We need gun laws appropriate for our times
With Obama's re-election, the Far Right has doubled down on its lies about the president, still claiming that he will confiscate our guns, put dissenters in concentration camps and establish an Islamic state under Sharia Law. These insane views account for the mass surge in gun sales, eagerly promoted by an NRA in league with the gun industry. In its formative days, the NRA emphasized gun safety and gun control, and even now the great majority of NRA members support reasonable restrictions. But, led by Wayne La Pierre, the NRA is now owned by the gun industry, not the membership. The United States has 5 percent of the world's population but 50 percent of the world's guns. Eighty-four percent of murders worldwide are committed in the United States. Yet La Pierre's response to the horrific slaughter of little children in their Connecticut school is to arm school personnel. He will not consider banning assault weapons designed for military use, or even limiting clips to 10 rounds.

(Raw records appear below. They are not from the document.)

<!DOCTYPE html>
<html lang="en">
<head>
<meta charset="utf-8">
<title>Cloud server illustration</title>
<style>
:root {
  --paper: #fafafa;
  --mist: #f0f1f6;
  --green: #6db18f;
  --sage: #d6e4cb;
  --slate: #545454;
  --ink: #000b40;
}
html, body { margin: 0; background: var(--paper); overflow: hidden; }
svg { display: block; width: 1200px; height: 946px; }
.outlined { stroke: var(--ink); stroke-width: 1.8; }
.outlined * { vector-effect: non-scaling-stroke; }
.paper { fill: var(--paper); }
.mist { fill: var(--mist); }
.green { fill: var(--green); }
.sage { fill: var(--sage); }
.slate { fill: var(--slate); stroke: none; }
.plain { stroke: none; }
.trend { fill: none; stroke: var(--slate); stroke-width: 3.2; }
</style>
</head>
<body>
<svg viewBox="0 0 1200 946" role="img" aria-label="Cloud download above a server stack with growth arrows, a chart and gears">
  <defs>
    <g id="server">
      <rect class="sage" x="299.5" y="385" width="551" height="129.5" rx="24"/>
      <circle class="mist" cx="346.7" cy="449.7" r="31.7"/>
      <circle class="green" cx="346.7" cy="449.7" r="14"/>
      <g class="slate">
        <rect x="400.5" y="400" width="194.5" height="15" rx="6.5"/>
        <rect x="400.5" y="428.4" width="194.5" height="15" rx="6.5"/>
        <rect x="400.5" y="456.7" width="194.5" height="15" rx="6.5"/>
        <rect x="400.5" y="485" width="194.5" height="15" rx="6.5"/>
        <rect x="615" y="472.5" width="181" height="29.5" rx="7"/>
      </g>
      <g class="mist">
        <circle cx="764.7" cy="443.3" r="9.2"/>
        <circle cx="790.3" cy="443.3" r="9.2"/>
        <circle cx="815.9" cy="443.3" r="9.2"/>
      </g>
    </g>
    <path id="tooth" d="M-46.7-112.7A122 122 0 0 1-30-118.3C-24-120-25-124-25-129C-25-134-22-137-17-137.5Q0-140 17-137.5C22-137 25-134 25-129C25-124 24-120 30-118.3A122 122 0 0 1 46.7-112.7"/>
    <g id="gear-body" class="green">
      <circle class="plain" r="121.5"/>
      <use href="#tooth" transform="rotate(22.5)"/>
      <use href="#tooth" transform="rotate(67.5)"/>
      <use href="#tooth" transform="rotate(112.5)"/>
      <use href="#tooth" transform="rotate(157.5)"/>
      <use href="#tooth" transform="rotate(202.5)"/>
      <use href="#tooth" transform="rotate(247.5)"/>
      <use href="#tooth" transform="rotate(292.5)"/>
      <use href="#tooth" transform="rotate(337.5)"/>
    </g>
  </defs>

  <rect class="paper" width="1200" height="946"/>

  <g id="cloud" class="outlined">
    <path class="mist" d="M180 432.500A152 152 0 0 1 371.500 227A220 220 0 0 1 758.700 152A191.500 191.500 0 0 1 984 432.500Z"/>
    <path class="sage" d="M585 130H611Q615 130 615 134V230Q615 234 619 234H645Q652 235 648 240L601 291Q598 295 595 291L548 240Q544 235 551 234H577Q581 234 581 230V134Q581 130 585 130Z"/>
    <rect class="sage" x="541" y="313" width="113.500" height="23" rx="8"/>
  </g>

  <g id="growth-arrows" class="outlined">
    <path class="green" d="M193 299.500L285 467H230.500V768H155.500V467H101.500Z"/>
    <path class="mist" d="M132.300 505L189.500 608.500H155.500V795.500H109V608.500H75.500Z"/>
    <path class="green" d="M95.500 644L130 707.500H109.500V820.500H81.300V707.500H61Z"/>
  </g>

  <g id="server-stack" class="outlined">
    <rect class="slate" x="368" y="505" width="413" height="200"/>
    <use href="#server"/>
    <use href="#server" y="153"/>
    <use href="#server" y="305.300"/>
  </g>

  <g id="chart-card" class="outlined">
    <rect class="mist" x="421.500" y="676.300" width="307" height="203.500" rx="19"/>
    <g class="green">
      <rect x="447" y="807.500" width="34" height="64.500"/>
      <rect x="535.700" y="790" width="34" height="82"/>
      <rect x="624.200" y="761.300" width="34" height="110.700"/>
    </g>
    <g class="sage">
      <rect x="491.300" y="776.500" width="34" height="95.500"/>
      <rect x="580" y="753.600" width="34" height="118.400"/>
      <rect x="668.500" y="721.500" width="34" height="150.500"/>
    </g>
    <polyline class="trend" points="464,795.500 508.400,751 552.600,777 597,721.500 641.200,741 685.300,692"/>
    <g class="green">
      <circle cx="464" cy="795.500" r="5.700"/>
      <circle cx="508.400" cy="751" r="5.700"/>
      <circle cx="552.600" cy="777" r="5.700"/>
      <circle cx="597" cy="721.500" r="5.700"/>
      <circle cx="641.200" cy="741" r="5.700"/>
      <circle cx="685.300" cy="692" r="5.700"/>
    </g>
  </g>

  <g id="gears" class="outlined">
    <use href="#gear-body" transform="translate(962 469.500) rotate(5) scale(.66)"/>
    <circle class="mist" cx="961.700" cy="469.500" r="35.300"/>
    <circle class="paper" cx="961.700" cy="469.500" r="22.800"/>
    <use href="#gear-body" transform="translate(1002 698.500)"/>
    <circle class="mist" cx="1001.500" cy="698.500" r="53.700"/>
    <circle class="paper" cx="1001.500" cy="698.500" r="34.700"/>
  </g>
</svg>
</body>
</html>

The opening restrictive clause of the Second Amendment reflects the founders' concern for how vulnerable our nation, in its weak infancy, was to the continuing colonial ambitions of the European powers. the War of 1812 with England, that we nearly lost, confirmed the founders' fears. The Army of the Revolution had even mostly disbanded and sent home. Thus, the urgent need for a militia in reserve readiness until an adequate military force could be established to secure the safety of our fledgling country.

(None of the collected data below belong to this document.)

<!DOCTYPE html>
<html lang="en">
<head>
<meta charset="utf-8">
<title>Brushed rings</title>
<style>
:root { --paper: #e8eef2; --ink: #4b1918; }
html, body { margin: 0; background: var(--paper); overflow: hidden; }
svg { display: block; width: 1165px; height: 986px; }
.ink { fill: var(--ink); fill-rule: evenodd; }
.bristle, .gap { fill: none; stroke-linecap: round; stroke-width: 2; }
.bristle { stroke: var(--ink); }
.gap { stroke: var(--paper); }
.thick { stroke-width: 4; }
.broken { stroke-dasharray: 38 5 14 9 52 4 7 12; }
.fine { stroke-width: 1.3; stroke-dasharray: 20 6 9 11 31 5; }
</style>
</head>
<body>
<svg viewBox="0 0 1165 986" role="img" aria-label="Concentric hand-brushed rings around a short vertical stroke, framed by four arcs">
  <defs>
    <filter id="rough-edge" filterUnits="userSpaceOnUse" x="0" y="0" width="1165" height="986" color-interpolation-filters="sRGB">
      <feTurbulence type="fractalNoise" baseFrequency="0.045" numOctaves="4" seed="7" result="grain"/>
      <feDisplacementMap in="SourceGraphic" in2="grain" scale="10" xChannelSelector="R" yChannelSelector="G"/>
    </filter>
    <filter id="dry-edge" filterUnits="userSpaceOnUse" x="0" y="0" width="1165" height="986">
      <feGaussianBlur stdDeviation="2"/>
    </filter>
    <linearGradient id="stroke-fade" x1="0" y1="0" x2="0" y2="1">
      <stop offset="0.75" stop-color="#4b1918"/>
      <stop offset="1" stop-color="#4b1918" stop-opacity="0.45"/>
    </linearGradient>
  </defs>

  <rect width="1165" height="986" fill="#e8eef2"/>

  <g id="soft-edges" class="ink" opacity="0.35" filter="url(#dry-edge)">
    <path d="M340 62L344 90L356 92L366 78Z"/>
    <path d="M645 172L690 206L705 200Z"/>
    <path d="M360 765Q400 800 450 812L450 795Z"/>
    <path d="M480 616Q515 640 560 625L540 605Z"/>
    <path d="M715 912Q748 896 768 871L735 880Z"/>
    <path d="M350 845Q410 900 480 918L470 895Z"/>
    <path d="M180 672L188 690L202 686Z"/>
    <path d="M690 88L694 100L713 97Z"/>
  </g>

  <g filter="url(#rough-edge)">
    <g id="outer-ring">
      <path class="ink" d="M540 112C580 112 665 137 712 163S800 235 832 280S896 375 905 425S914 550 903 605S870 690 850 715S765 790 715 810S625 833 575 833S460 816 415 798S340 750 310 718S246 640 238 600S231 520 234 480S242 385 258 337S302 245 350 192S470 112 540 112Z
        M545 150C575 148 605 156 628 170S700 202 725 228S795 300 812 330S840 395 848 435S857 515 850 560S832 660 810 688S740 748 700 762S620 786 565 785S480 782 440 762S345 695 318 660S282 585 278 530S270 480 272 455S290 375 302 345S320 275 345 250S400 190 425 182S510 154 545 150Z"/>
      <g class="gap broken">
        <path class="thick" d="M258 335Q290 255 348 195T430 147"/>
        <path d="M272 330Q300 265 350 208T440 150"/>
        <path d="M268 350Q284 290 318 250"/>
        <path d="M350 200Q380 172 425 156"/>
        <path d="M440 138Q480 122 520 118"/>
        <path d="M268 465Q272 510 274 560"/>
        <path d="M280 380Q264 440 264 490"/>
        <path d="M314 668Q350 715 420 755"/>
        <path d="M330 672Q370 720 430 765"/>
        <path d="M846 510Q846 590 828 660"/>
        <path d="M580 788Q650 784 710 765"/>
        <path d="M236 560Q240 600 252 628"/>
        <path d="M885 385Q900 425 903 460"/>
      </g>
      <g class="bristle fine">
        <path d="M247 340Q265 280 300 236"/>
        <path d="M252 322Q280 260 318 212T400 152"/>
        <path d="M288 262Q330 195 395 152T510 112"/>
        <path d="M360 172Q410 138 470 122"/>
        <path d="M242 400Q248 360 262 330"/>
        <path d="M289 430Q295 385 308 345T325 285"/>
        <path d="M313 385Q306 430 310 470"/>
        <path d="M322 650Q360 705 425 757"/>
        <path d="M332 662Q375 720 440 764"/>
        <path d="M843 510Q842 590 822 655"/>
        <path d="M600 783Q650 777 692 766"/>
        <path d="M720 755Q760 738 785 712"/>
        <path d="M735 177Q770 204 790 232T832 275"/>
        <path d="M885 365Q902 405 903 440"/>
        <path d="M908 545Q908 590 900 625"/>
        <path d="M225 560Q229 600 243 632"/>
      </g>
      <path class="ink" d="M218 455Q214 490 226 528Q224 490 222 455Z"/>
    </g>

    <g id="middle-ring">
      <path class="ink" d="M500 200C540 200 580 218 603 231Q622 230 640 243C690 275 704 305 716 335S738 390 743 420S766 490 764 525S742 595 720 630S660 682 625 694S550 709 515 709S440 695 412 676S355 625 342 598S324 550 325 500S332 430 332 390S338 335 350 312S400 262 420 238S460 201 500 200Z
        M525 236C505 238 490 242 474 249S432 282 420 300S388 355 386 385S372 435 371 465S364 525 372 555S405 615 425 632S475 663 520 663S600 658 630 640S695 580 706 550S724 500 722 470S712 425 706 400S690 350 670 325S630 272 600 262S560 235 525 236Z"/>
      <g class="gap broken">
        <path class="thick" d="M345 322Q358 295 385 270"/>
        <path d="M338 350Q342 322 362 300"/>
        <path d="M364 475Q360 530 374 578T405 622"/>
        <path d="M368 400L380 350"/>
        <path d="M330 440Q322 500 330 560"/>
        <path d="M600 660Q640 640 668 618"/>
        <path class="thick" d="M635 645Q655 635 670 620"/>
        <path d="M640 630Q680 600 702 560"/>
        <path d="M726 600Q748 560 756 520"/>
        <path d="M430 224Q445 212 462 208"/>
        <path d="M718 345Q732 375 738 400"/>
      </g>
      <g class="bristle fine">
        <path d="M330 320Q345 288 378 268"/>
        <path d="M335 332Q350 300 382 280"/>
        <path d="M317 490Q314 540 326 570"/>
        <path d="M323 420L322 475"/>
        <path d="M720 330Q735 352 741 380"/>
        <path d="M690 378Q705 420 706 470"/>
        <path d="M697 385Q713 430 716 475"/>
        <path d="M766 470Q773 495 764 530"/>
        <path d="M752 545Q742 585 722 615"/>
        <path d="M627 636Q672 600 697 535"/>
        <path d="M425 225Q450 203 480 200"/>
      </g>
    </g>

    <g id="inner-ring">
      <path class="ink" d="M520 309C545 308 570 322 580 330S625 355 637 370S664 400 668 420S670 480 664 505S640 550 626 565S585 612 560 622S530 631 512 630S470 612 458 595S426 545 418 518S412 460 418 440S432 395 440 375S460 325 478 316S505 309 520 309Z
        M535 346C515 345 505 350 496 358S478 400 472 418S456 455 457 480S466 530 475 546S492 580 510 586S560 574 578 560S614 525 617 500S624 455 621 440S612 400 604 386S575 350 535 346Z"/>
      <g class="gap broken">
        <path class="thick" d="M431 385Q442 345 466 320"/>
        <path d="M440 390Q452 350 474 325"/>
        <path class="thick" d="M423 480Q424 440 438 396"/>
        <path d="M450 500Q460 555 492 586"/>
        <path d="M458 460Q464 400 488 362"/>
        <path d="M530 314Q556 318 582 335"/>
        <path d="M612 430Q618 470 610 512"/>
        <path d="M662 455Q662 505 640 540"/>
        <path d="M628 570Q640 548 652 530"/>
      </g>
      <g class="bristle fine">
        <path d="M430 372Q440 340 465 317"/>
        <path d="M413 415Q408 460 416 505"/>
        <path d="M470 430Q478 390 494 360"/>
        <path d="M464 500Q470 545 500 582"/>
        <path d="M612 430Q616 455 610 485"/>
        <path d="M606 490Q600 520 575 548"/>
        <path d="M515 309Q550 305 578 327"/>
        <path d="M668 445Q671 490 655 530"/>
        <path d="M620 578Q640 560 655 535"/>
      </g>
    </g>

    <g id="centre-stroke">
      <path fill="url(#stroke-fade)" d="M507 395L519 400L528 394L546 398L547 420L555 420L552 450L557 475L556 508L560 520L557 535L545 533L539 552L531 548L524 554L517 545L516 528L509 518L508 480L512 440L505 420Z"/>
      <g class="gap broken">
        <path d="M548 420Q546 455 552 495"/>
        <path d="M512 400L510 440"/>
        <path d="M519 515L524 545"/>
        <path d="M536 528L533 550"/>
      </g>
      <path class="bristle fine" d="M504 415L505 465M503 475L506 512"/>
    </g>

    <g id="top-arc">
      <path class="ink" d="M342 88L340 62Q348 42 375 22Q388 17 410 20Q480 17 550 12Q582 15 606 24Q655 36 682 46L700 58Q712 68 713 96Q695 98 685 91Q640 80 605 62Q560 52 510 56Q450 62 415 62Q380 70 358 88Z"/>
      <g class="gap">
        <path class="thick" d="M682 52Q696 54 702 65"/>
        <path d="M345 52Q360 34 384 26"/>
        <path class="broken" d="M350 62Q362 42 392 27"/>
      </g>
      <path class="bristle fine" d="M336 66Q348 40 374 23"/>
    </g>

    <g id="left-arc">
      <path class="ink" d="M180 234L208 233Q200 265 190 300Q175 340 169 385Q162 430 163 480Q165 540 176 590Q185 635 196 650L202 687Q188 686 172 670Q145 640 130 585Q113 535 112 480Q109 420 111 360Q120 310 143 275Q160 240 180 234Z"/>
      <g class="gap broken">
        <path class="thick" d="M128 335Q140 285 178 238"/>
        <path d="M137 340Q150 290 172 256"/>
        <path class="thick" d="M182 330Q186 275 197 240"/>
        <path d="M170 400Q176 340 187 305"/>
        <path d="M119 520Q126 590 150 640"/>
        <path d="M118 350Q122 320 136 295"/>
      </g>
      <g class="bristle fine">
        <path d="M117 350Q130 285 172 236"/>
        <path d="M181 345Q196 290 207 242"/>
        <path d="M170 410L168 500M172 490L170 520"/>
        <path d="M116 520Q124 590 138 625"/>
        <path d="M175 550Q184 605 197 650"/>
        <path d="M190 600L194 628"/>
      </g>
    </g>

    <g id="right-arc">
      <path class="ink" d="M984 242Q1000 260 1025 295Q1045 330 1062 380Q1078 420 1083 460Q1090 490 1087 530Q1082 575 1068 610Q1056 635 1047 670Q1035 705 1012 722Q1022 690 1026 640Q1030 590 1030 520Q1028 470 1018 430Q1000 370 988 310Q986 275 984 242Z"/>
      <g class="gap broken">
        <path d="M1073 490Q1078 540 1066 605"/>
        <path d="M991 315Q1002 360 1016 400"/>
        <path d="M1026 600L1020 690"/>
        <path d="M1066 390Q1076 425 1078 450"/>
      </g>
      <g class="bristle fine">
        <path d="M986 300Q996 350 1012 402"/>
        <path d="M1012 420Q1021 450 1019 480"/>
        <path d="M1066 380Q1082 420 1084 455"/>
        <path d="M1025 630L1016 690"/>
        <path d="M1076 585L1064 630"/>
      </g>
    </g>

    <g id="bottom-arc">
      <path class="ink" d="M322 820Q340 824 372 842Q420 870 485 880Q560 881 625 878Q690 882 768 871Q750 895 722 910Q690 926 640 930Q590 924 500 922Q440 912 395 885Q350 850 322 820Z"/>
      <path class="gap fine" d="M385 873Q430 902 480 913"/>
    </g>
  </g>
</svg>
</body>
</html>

"A well regulated militia" indicates that the militia was intended as an arm of the federal government. This provision is reaffirmed in Article I (15, 16 of Section 8) defining the powers of Congress: "To provide for calling forth the militia to execute the laws of the union, suppress insurrections and repel invasions," and "to provide for organizing, arming and disciplining the militia ...."
Our regulated National Guard has replaced the regulated militia. The founders always intended that gun ownership by individuals be subject to regulations, as a privilege, not an absolute right. We need national gun laws, appropriate to our times, that transcend the widely varied state laws. Let's do it.